Porto de Galinhas
«Basic Info about Pernambuco and Recife
The language spoken in Recife and Brazil is Portuguese. The Portuguese settled Brazil, which remained a colony of Portugal until 1822.
Today, the Portuguese language is spoken by more than 200 million people. It is the eighth most spoken language in the world. In the western world, Portuguese is the third most spoken language; only English and Spanish (actually, Castilian, one of the few languages spoken in Spain) have more speakers.
Portuguese is the official language of eight countries in four continents (in alphabetic order, with approximated number of speakers): Angola (10,9 million inhab.), Brazil (185 mil), Cape Verde (415 thousand), Guinea Bissau (1,4 mil), Mozambique (18,8 mil), Portugal (10,5 mil), Saint Thomas and Prince (182 mil) and East Timor (800 thousand). In Portuguese, the names of the countries would be written Angola, Brasil, Cabo Verde, Guiné Bissau, Moçambique, Portugal, São Tomé e Príncipe e Timor Leste.
In 1996, these countries formed the CPLP - Comunidade de Países de Língua Portuguesa - Community of Countries of Portuguese Language, to preserve and to uniformize the different dialects of Portuguese.
Brazil is one of the few countries in Latin America to speak Portuguese. Besides Brazil, only Suriname (ex-Dutch Guyana), the French Guyana and Guyana (ex-British Guyana), in the north or South America, do not speak English in Continental South America.
Portuguese and Spanish have similar grammar; the Portuguese vocabulary incorporated many words from Spanish. However, the pronunciation, the richer Portuguese vocabulary and the low educational levels of Brazilians makes it harder for Brazilian Portuguese speakers to understand Spanish than vice-versa.
The Portuguese spoken in Brazil has different accents, but not dialects. There are certain differences in vocabulary, but the language is spoken uniformly across the country.

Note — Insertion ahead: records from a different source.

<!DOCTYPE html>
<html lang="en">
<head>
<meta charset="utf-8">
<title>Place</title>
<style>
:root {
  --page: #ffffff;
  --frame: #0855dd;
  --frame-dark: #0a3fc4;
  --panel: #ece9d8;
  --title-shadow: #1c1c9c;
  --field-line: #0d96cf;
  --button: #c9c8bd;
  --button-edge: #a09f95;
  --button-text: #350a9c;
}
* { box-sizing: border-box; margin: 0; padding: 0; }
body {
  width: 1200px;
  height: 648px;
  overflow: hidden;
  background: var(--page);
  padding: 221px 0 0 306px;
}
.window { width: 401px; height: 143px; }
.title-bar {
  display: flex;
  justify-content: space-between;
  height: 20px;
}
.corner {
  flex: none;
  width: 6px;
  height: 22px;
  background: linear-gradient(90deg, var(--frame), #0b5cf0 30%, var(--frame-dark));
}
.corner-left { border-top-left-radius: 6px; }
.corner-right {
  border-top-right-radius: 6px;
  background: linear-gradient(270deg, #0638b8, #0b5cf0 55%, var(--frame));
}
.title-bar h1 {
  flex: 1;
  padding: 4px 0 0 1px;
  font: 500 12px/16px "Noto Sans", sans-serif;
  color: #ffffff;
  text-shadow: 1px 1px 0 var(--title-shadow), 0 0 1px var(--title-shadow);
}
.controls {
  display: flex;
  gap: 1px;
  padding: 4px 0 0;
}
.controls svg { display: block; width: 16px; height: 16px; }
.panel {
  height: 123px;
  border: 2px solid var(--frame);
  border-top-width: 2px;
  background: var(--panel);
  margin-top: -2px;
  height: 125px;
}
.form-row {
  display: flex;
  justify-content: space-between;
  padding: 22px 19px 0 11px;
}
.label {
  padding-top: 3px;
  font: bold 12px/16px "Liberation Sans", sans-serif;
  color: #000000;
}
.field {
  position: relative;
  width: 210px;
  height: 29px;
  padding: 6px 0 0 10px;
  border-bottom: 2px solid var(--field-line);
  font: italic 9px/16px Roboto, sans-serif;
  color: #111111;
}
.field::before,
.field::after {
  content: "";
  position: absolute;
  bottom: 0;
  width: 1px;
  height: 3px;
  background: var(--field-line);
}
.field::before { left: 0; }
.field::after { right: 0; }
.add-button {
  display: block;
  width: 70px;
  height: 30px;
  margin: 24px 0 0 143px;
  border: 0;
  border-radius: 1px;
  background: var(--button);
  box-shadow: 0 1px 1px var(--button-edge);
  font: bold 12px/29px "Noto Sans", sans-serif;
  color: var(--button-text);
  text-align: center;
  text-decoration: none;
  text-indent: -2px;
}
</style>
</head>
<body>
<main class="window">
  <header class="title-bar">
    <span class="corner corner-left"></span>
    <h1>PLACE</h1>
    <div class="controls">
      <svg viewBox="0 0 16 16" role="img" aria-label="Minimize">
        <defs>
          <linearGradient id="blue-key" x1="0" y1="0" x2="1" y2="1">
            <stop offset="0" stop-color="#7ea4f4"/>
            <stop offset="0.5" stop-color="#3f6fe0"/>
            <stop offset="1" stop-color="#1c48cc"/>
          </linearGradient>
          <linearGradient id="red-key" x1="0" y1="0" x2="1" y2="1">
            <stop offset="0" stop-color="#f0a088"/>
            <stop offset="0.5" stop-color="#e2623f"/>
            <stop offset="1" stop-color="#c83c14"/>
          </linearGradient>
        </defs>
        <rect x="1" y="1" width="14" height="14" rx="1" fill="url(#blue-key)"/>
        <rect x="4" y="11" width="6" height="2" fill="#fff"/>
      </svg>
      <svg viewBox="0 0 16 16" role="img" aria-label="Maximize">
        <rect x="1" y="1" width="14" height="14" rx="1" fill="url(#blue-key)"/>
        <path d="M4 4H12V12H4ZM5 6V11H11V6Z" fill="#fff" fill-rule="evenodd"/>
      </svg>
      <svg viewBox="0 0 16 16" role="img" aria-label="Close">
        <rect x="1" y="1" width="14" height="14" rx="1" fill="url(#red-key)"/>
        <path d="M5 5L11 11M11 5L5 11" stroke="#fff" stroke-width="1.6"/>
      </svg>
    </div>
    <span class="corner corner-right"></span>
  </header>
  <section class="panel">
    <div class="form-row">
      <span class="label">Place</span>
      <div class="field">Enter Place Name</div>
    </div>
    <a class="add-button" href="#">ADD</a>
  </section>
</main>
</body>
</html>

Check out the link below for a good Portuguese language course in CD ROM: